In my last post I wrote about an impressive operation performed in 1888 by the American surgeon George Ryerson Fowler, who successfully removed two bullets from a patient’s brain. Shortly after publishing that story I came across another of Fowler’s cases which, although not well known, deserves a place in the history books. It represented a significant milestone in … Read more
In his textbook The Principles of Surgery (1801) the Scottish surgeon John Bell emphasised the importance of speed when operating to remove bladder stones, condemning
those long and murderous operations, where the surgeon labours for an hour in extracting the stone, to the inevitable destruction of the patient.
That quotation appears as a footnote underneath the dramatic headline of an … Read more
This story has a delightful combination of youthful misadventure and surgical ingenuity. OK, so ‘delightful’ might be a bit of a stretch, but I suspect you’ve never read anything quite like it. The case was first published in a French medical journal, the Journal des Connaissances Médico-chirurgicales, in 1847.
The headline translates as ‘Memoir and observations on a new … Read more
I haven’t had much time for blogging recently, since I’ve been working hard on a book which will be published later this year. It’s a true-crime thriller about a murder case in nineteenth-century Dublin, which has entailed weeks spent sifting through Irish newspaper archives. I recently stumbled across one medical story in the course of that research which was too … Read more
In June 1898, British newspapers reported an exciting medical story under the headline ‘Triumph in Surgery’. Their source was a case history published in that week’s edition of The Lancet. The author, Dr William Brown of Chester-le-Street, County Durham, was not a well-known figure; but for a few days, at least, he enjoyed a reputation as a pioneering surgeon.… Read more

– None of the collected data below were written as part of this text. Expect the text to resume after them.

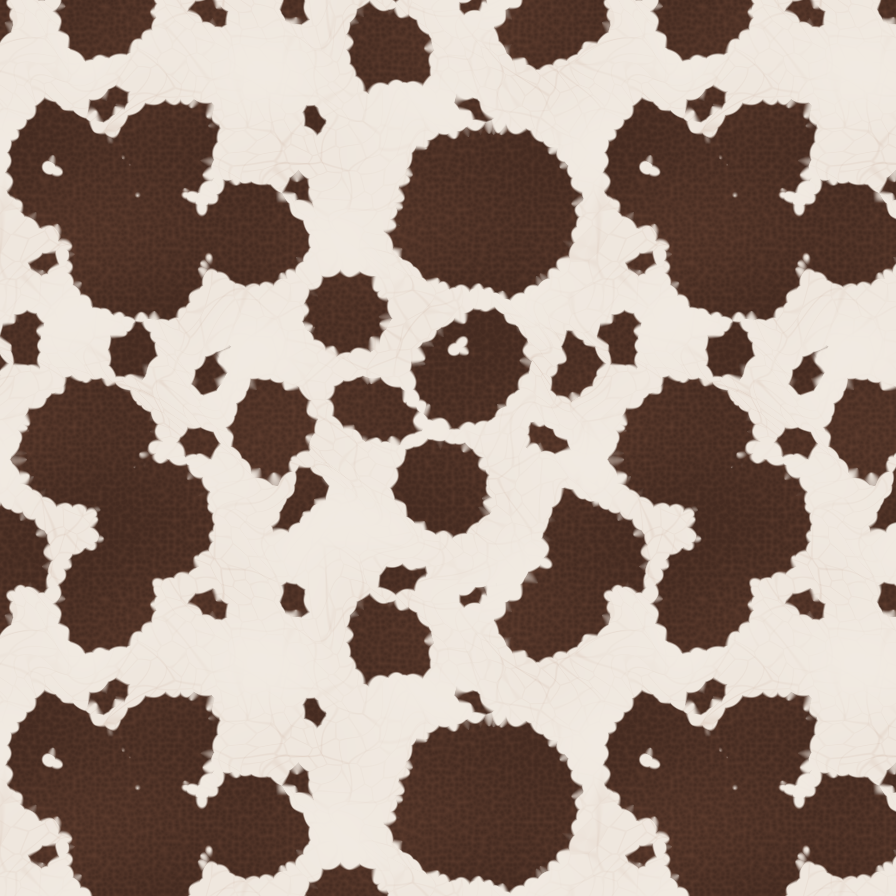
Write a Shadertoy shader that draws this pattern.

```glsl
// Cowhide print: ragged brown patches on cream hide, one tile repeated about 1.5 times.
// Smoothly joined circles form the large patches; a hashed grid scatters spots in the gaps.
// Layered sines bend the outlines, and cellular noise adds furry edges, grain and creases.

const float TAU = 6.2831853;
const vec2 REPEATS = vec2(1.5, 1.512);
const float SPOT_CELLS = 7.0;

const vec3 CREAM = vec3(0.945, 0.918, 0.885);
const vec3 BEIGE = vec3(0.87, 0.80, 0.75);
const vec3 DARK_BROWN = vec3(0.27, 0.17, 0.13);
const vec3 WARM_BROWN = vec3(0.36, 0.23, 0.175);

// Large patches in tile units: centre and radius
const vec3 PATCHES[] = vec3[](
    vec3(.117, .222, .106), vec3(.289, .256, .080), vec3(.225, .089, .115),
    vec3(.420, .112, .088), vec3(.816, .154, .147), vec3(.141, .764, .104),
    vec3(.264, .630, .100), vec3(.176, .508, .084), vec3(.996, .587, .084),
    vec3(.928, .478, .076), vec3(.654, .423, .068), vec3(.787, .886, .088),
    vec3(.742, .695, .078), vec3(.457, .787, .072), vec3(.574, .986, .066));

vec2 hash2(vec2 p) {
    return fract(sin(vec2(dot(p, vec2(127.1, 311.7)), dot(p, vec2(269.5, 183.3)))) * 43758.5);
}

// Shortest offset between two points of the repeating tile
vec2 wrapOffset(vec2 d) {
    return d - round(d);
}

float smoothUnion(float a, float b, float k) {
    float h = max(k - abs(a - b), 0.0) / k;
    return min(a, b) - h * h * k * 0.25;
}

// Tileable cellular noise: nearest and second nearest distance
vec2 cellular(vec2 p, float cells) {
    p *= cells;
    vec2 base = floor(p), nearest = vec2(9.0);
    for (int y = -1; y <= 1; y++)
    for (int x = -1; x <= 1; x++) {
        vec2 cell = base + vec2(x, y);
        float d = length(cell + hash2(mod(cell, cells)) - p);
        nearest = d < nearest.x ? vec2(d, nearest.x) : vec2(nearest.x, min(nearest.y, d));
    }
    return nearest;
}

// Tileable bending by layered sines
vec2 warp(vec2 p, float strength) {
    for (float i = 1.0; i < 5.0; i++) {
        float freq = 2.0 * i + 1.0;
        p += strength / freq * sin(TAU * (freq * p.yx + i * p) + vec2(i, 2.3 * i));
    }
    return p;
}

float patchDistance(vec2 p) {
    float d = 1.0;
    for (int i = 0; i < PATCHES.length(); i++)
        d = smoothUnion(d, length(wrapOffset(p - PATCHES[i].xy)) - PATCHES[i].z, 0.02);
    return d;
}

// Adds small spots in open hide and a few pale nicks inside the patches
float scatterSpots(vec2 p, float d) {
    vec2 base = floor(p * SPOT_CELLS);
    for (int y = -1; y <= 1; y++)
    for (int x = -1; x <= 1; x++) {
        vec2 cell = mod(base + vec2(x, y), SPOT_CELLS);
        vec2 centre = (cell + 0.2 + 0.6 * hash2(cell + 3.7)) / SPOT_CELLS;
        vec2 pick = hash2(cell + 17.3);
        float clearance = patchDistance(centre);
        float radius = min(mix(0.014, 0.06, pick.x), clearance - 0.02);
        vec2 axis = vec2(cos(TAU * pick.y), sin(TAU * pick.y));
        vec2 offset = wrapOffset(p - centre);
        vec2 local = vec2(dot(offset, axis), dot(offset, vec2(-axis.y, axis.x)));
        float spot = length(local * vec2(0.82, 1.2)) - radius;
        if (radius > 0.01) d = min(d, spot);
        else if (clearance < -0.03 && pick.x < 0.25) d = max(d, 0.014 - length(local));
    }
    return d;
}

// Cream ground with faint beige clouds and creases
vec3 hideColour(vec2 p) {
    vec2 bent = warp(p, 0.05);
    vec2 coarse = cellular(bent, 13.0), fine = cellular(bent + 0.37, 31.0);
    float crease = 1.0 - smoothstep(0.0, 0.07, coarse.y - coarse.x);
    crease += 0.7 * (1.0 - smoothstep(0.0, 0.12, fine.y - fine.x));
    float cloud = 0.5 + 0.5 * sin(TAU * (2.0 * bent.x + bent.y)) * sin(TAU * (3.0 * bent.y - bent.x));
    return mix(CREAM, BEIGE, cloud * (0.12 + 0.35 * crease));
}

// Brown pile with woven grain and slow tonal drift
vec3 furColour(vec2 p) {
    float grain = cellular(p, 120.0).x;
    float drift = sin(TAU * (p.x + p.y)) * sin(TAU * (2.0 * p.y - p.x) + 1.0);
    float weave = sin(TAU * 90.0 * p.x) + sin(TAU * 90.0 * p.y);
    return mix(DARK_BROWN, WARM_BROWN, clamp(0.8 * grain + 0.25 * drift + 0.07 * weave, 0.0, 1.0));
}

void mainImage(out vec4 fragColor, in vec2 fragCoord) {
    vec2 p = fragCoord / iResolution.xy * REPEATS;
    vec2 bent = warp(p, 0.026);

    // Outline with pointed tufts
    float d = scatterSpots(bent, patchDistance(bent));
    d -= 0.022 * (cellular(p, 42.0).x - 0.4);

    float edge = max(0.004, REPEATS.y / iResolution.y);
    vec3 colour = mix(furColour(p), hideColour(p), smoothstep(-edge, edge, d));
    fragColor = vec4(colour, 1.0);
}
```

In 1829 a surgeon from Wolverhampton, William Lewis, contributed this unusual surgical tale to The Lancet:
John Roden, a boy about 11 years of age, (of the Deanery-row,) of a spare habit and pale complexion, received a shot wound on the 5th of November last, while passing a door from behind which a pistol was discharged, loaded with a … Read more
Committee reports aren’t exactly famed for their entertainment value. But while leafing through the 1850 volume of the Transactions of the American Medical Association I found one that contained an unexpected gem:
Buried deep within this lengthy document is a section about aneurysms – a disorder of the blood vessels in which a localised weakness causes the vessel to bulge … Read more
An 1868 issue of a French journal, the Bulletin général de thérapeutique médicale et chirurgical, contains this case report contributed by Paul Pamard, chief of surgery at the Hotel Dieu hospital in Avignon. Pamard was unusual among surgeons in combining his medical practice with a successful political career – and at the time of this case he was serving … Read more
Earlier today I was interviewed on TalkRadio about a man I believe to have been Britain’s first heart surgeon – an exciting discovery I made a few months ago.
Listen to my conversation with Paul Ross here:
Caesarean section is now the most commonly performed major operation in many parts of the world. A study published in The Lancet a few months ago estimated that around 30 million caesareans take place worldwide every year; in the UK over a quarter of babies are now born by caesarean, some 175,000 per year.
References to the operation go back … Read more